◆ What you will do
Copy each line of the data that has "formFill" in it.

Collected data:

^^^^^^^^^^^^^^^^

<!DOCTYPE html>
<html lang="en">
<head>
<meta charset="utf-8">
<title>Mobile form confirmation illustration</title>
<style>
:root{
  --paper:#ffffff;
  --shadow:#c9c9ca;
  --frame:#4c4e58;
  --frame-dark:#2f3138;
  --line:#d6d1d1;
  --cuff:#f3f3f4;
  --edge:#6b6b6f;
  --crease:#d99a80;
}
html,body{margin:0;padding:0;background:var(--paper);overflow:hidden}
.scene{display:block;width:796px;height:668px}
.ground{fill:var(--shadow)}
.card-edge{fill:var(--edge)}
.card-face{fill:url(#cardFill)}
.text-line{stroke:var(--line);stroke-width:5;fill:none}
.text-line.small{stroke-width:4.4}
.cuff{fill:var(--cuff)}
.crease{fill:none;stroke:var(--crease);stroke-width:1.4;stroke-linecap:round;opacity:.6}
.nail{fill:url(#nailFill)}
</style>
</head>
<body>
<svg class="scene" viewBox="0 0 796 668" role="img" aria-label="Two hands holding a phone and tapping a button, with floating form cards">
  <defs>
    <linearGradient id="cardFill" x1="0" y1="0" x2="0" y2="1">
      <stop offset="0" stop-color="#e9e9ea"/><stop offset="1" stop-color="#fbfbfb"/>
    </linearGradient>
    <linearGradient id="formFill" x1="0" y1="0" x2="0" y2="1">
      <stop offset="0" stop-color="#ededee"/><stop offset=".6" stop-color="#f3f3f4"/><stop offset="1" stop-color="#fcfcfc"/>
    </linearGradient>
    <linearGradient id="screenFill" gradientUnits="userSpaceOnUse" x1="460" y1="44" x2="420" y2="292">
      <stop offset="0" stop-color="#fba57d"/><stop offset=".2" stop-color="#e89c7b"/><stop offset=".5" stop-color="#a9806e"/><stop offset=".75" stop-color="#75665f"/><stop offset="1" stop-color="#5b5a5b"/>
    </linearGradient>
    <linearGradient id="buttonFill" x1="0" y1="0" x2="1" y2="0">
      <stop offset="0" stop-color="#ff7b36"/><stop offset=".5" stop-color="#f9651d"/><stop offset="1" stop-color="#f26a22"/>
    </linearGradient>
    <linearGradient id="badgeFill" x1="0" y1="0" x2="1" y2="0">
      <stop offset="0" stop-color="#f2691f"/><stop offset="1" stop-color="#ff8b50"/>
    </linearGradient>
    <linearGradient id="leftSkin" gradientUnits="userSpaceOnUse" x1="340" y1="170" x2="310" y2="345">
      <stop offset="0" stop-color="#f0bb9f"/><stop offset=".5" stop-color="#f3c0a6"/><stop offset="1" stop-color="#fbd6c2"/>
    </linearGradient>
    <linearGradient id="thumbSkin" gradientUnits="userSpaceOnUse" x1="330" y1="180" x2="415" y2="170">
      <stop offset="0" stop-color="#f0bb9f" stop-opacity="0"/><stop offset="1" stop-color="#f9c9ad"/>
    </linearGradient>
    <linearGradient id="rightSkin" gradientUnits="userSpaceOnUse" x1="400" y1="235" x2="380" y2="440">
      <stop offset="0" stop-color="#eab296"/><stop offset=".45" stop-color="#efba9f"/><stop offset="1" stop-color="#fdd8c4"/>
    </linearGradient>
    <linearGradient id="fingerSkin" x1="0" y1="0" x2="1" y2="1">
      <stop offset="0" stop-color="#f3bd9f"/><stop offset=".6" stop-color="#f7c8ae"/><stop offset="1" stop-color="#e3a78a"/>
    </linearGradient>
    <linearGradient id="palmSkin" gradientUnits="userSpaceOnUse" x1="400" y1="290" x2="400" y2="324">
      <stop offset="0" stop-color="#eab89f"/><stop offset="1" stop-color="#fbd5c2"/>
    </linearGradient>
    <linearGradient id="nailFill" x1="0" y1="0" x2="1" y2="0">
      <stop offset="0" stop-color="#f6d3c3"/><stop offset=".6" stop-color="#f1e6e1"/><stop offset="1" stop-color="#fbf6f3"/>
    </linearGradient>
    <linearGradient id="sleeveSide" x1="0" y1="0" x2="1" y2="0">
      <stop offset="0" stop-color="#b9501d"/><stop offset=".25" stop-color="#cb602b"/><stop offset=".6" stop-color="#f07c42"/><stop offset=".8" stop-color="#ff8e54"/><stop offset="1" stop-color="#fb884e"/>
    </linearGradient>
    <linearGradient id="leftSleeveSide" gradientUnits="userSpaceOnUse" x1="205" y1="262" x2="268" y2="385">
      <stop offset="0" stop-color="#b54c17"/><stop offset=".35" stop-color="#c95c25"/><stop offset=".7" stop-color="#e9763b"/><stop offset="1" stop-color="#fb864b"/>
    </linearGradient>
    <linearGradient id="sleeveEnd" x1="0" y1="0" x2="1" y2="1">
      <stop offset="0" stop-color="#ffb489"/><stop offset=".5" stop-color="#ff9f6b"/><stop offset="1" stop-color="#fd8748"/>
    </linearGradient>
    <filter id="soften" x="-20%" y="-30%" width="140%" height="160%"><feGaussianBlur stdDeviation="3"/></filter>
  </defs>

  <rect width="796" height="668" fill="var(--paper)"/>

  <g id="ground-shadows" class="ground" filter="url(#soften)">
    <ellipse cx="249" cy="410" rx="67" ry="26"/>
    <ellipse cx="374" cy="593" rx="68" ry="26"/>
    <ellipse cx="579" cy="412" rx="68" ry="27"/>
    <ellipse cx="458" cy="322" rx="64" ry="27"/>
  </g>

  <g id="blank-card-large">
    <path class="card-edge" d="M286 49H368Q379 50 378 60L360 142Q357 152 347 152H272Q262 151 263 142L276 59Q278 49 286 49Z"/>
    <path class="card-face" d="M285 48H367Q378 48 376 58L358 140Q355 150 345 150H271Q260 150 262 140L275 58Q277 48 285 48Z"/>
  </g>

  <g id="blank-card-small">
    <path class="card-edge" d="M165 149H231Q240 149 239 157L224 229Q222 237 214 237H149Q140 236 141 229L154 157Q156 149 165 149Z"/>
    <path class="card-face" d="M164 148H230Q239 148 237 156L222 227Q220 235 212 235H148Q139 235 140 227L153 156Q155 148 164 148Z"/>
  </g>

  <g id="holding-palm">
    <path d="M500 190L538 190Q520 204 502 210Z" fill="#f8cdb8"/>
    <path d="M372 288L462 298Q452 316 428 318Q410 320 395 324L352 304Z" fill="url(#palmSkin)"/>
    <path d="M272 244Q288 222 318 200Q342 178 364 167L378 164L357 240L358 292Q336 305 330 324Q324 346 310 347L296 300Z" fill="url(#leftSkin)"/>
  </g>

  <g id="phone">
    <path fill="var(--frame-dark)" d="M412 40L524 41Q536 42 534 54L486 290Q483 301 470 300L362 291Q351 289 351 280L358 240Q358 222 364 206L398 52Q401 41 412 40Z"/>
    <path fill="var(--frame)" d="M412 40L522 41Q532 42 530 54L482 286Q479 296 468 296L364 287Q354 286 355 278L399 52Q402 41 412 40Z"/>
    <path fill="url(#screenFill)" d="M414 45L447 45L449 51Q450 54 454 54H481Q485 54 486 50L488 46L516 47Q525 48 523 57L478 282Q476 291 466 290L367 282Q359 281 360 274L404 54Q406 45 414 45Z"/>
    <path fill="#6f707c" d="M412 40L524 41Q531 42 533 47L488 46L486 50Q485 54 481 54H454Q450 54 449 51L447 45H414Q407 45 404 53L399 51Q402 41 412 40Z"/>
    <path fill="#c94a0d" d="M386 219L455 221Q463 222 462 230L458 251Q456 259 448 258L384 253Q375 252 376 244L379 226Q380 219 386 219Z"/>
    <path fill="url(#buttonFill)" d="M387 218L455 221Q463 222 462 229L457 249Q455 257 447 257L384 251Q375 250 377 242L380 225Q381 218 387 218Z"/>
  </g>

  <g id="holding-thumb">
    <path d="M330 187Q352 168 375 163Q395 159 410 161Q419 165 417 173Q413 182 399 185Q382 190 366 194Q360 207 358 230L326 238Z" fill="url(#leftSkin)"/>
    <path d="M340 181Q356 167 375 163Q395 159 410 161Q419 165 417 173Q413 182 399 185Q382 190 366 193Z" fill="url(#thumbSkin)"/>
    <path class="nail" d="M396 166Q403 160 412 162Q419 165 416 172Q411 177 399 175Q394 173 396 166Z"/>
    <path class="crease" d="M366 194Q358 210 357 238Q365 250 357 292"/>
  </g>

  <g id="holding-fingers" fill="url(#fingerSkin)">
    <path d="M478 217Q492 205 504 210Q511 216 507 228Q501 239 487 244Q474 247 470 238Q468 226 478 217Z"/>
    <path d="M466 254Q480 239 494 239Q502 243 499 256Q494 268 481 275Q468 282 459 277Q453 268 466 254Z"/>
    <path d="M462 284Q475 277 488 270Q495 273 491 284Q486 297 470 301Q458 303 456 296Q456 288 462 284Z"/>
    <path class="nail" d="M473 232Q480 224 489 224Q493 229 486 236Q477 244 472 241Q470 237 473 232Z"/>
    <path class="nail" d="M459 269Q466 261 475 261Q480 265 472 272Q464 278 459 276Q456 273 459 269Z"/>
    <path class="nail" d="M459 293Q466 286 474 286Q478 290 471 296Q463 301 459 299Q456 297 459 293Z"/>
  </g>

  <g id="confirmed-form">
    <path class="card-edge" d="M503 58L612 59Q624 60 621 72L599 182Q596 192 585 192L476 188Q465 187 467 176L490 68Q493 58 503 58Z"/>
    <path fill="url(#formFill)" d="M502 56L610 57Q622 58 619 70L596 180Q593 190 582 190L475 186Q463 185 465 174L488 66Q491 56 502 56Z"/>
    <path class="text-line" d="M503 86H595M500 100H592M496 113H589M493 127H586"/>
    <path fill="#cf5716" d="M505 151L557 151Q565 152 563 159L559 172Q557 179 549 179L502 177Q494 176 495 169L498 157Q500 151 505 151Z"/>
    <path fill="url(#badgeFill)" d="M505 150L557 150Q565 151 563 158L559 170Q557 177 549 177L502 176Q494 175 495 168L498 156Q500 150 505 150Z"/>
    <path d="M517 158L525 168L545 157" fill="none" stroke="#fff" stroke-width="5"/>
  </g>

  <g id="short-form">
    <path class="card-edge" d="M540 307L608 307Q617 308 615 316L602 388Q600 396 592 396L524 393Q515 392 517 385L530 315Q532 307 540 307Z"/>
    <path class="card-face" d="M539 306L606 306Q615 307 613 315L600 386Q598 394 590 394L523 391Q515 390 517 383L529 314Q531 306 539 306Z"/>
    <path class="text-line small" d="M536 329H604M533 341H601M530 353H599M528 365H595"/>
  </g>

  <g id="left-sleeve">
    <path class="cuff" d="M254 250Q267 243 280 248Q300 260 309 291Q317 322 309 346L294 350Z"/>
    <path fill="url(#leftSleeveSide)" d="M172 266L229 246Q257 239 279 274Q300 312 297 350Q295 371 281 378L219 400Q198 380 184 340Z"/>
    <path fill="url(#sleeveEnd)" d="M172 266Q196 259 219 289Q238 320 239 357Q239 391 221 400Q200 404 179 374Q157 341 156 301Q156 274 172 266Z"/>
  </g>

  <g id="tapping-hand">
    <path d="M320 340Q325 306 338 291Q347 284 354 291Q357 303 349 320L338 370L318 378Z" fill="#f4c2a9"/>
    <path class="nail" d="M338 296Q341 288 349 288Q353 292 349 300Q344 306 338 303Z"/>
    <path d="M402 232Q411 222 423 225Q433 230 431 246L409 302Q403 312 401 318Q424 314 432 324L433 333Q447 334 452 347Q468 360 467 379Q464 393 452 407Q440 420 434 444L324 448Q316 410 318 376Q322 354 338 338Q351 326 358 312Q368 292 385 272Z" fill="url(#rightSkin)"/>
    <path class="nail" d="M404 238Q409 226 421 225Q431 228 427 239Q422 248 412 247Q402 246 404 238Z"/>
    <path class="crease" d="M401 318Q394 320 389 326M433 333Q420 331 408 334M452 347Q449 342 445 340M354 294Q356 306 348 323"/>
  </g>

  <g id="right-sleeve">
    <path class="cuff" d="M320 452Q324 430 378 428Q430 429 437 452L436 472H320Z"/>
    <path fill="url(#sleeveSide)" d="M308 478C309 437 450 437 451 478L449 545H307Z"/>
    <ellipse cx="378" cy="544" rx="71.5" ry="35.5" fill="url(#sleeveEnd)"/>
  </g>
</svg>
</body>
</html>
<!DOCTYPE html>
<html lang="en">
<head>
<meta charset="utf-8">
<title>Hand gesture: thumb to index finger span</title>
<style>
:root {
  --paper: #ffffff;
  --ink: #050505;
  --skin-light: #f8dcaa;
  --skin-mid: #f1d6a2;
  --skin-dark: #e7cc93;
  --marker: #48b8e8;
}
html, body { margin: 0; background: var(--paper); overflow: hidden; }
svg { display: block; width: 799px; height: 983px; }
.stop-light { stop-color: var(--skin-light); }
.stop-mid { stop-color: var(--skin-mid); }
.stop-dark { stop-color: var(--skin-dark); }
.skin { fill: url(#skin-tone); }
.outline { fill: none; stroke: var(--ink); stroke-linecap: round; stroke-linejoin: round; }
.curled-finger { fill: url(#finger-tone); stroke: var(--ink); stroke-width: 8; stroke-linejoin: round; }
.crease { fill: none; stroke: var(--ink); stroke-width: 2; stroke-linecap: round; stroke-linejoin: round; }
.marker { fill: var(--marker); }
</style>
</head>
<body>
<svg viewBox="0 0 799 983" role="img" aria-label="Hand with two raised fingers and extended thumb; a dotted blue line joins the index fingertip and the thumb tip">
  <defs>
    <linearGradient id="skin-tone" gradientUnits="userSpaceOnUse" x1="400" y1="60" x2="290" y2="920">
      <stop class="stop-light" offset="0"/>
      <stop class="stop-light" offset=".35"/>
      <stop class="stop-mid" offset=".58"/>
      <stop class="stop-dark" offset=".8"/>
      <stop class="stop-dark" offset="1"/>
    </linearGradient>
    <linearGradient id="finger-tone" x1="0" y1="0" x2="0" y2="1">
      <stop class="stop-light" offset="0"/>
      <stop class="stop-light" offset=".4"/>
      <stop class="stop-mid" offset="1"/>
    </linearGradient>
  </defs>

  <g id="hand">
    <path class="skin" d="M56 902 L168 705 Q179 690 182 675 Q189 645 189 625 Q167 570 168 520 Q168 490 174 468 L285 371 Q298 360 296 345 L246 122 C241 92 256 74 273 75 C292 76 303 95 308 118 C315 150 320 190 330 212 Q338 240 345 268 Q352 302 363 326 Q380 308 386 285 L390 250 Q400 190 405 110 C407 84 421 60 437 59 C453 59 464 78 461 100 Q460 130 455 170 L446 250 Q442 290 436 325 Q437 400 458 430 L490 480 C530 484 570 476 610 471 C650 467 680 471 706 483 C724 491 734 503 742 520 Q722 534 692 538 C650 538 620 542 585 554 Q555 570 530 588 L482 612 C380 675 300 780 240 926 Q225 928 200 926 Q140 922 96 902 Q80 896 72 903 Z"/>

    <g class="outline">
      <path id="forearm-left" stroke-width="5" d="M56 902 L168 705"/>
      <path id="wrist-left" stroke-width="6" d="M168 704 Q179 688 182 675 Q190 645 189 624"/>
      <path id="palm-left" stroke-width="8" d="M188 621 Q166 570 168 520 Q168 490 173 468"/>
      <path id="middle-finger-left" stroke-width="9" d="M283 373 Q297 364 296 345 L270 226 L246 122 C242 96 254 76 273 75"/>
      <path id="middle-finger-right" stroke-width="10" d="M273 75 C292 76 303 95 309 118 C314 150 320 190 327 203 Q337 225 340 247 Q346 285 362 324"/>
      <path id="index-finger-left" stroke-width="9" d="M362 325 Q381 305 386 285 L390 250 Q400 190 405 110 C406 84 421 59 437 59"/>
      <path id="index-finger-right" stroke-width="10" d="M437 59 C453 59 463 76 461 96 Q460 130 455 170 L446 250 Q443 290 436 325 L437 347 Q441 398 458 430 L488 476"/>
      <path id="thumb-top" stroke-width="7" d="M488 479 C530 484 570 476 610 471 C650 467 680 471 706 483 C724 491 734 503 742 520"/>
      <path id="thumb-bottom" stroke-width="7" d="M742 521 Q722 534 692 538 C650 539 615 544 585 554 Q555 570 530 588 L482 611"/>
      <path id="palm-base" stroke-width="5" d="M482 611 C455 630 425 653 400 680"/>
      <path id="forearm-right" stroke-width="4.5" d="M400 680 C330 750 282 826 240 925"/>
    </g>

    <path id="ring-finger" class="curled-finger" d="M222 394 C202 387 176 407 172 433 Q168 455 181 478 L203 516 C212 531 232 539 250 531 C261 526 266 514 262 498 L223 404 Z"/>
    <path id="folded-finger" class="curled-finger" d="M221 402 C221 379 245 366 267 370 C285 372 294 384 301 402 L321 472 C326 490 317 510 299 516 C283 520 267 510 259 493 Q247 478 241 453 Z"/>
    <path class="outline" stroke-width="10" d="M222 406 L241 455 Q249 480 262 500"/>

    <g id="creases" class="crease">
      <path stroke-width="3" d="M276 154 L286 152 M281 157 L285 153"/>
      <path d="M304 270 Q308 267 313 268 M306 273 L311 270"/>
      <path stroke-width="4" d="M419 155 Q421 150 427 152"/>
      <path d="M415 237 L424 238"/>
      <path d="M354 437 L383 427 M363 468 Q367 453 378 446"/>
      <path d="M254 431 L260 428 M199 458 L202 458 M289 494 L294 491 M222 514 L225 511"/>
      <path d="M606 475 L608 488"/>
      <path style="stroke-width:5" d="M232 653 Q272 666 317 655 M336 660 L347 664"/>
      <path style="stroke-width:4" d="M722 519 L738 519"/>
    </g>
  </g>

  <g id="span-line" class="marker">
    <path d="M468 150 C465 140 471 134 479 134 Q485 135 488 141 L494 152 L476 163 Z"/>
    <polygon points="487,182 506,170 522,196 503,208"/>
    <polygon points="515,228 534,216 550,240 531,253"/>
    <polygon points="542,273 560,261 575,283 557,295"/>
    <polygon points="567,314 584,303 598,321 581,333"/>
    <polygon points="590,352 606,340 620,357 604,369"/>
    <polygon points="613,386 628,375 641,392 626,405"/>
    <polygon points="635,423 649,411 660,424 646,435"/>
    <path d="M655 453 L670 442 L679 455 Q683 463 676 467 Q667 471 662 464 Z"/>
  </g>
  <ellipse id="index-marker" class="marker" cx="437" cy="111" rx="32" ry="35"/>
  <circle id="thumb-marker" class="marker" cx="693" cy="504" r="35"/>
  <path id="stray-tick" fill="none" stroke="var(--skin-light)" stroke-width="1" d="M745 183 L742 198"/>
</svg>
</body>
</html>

^^^^^^^^^^^^^^^^

◆ Output
    <linearGradient id="formFill" x1="0" y1="0" x2="0" y2="1">
    <path fill="url(#formFill)" d="M502 56L610 57Q622 58 619 70L596 180Q593 190 582 190L475 186Q463 185 465 174L488 66Q491 56 502 56Z"/>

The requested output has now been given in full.